The fifth floor is something else entirely, a severe drop-off in a degradation of quality that runs from bottom to top f or, rather, in proportion to the amount paid. On this and upper floors, the ethnicity of students can be anticipated by the smells of spices in corridors whose plaster walls have been poorly patched, then slathered in pink pastel paint. The lounge is dark, frigid and bare of furniture. Voices echo as if in a parking garage.


"They guard and protect Americans, they guard and protect Germans. Yet they study in the very same programs, and use the very same books," says Malek Mahjoubi, a telecommunications major from Tunisia. "Maybe it's good that you have a lot of money and can live well. But here we live, well, without. ? We live catch as catch can."


Mahjoubi recently moved out of the $50-per-month room on the fifth floor, where his younger sister, Melek, who majors in dentistry, now lives with a female Chinese student. The paint in the kitchen drops from the ceiling in flakes the size of maple leafs. Bathroom tiles have yet to be replaced following repairs, and the toilet is in a state of constant flush. Clear packing tape has been layered over the air ducts to prevent the immigration of foul smells and cockroaches.


Without guards on duty on the upper floors, there is no one to warn students of the frequent arrival of police officers who routinely check the documents of minority, largely dark-skinned residents. Students say it is common for officers to steal cash and others items during their proverki, or verifications.


Students like the Mahjoubis who come from poorer countries say their lives would be more manageable if Russian law allowed them to work. This technicality does not seem to inhibit the Chinese students, however, many of whom have filled their rooms with double beds, computers, televisions and home-entertainment systems.


Those students who are allowed to work, namely the Russians, cannot claim a lifestyle nearly so luxurious. Take Uvarov, for example. He occasionally begs off classes to work as a laborer, hauling sand and cement at local construction sites, earning 100 rubles a day. Over a dinner of 2 liters of plain yogurt, a loaf of black bread and a cup of tea f costing him roughly a quarter of his daily wage f Uvarov explains how he carefully rations his 1,200 ruble-a-month income to ensure that he consumes enough vitamins and minerals to stay healthy.

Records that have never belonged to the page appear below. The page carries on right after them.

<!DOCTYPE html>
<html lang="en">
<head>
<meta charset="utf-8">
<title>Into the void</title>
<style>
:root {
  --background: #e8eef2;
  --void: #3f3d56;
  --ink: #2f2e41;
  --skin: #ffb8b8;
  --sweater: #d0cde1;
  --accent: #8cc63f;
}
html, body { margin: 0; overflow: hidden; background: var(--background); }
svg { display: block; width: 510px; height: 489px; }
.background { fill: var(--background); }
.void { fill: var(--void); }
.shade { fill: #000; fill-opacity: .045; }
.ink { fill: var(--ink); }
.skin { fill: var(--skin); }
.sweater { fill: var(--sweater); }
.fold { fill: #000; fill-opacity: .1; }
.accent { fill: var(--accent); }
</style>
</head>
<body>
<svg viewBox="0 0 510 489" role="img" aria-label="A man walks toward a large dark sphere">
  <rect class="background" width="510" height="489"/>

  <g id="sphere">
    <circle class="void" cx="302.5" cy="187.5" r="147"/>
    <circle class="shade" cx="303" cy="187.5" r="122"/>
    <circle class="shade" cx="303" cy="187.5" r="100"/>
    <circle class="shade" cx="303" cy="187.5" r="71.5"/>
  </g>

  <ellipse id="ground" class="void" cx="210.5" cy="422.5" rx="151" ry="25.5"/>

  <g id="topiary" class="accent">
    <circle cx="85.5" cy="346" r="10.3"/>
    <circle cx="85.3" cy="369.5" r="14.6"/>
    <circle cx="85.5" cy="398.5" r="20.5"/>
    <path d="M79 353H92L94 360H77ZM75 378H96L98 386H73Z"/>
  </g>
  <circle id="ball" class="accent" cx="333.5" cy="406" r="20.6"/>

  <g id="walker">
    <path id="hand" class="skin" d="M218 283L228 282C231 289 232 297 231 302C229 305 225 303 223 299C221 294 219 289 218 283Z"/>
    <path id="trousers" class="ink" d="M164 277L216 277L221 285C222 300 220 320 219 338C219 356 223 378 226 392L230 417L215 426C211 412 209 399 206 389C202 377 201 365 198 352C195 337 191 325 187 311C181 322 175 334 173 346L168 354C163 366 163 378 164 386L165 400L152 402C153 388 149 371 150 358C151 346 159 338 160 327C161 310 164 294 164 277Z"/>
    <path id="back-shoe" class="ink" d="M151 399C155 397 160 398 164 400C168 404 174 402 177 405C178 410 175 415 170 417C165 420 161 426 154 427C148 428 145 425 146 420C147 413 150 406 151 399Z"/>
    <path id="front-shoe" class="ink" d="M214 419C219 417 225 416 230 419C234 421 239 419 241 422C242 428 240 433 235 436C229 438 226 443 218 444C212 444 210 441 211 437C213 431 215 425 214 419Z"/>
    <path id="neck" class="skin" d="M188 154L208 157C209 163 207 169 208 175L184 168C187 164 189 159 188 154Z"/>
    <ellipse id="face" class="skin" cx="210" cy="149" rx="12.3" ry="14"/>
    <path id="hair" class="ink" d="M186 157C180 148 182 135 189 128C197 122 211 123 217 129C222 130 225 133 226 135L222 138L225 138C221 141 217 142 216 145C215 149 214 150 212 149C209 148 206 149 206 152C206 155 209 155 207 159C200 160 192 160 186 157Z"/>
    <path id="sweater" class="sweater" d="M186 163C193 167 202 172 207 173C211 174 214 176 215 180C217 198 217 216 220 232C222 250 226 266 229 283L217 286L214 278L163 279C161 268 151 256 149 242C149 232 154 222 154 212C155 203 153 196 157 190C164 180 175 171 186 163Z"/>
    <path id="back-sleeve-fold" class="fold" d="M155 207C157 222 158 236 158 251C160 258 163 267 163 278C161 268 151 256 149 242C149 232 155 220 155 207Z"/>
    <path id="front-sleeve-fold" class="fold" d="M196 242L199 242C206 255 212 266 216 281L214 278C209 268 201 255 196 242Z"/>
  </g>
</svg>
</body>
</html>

Klyukvin says he can make do with between 300 and 600 rubles per month, while Pererva, who works as a chef at a nightclub, requires between 1,500 and 2,000 rubles.


Olga Lamanova, a third-year student from Kazakhstan, enters the room and sits at the end of the small table. She recently quit a job waiting tables at the nearby Eight Ball cafe and billiard hall, where she earned 30 rubles per shift. Customers there do not tip.


She is one of only a handful of women in Block 28, as Materials Technology and Study is a faculty that is more popular among men. "It isn't a bother at all, though. If it were a women's dorm, all the same boys would still come over all the time," Lamanova says. The disproportionate ratio has its advantages, she says, especially on International Women's Day.


She and Pererva have been dating on and off since 1998. He says that neither can recount precisely when or why they came together, only that, one evening, she had knocked on the wall that separated their rooms.


They once went for a period of two months f in the same block f without speaking to each other. "It was hard," he says, "when other guys used to come in and visit her at night."


But things are good now, they say. They are back in love.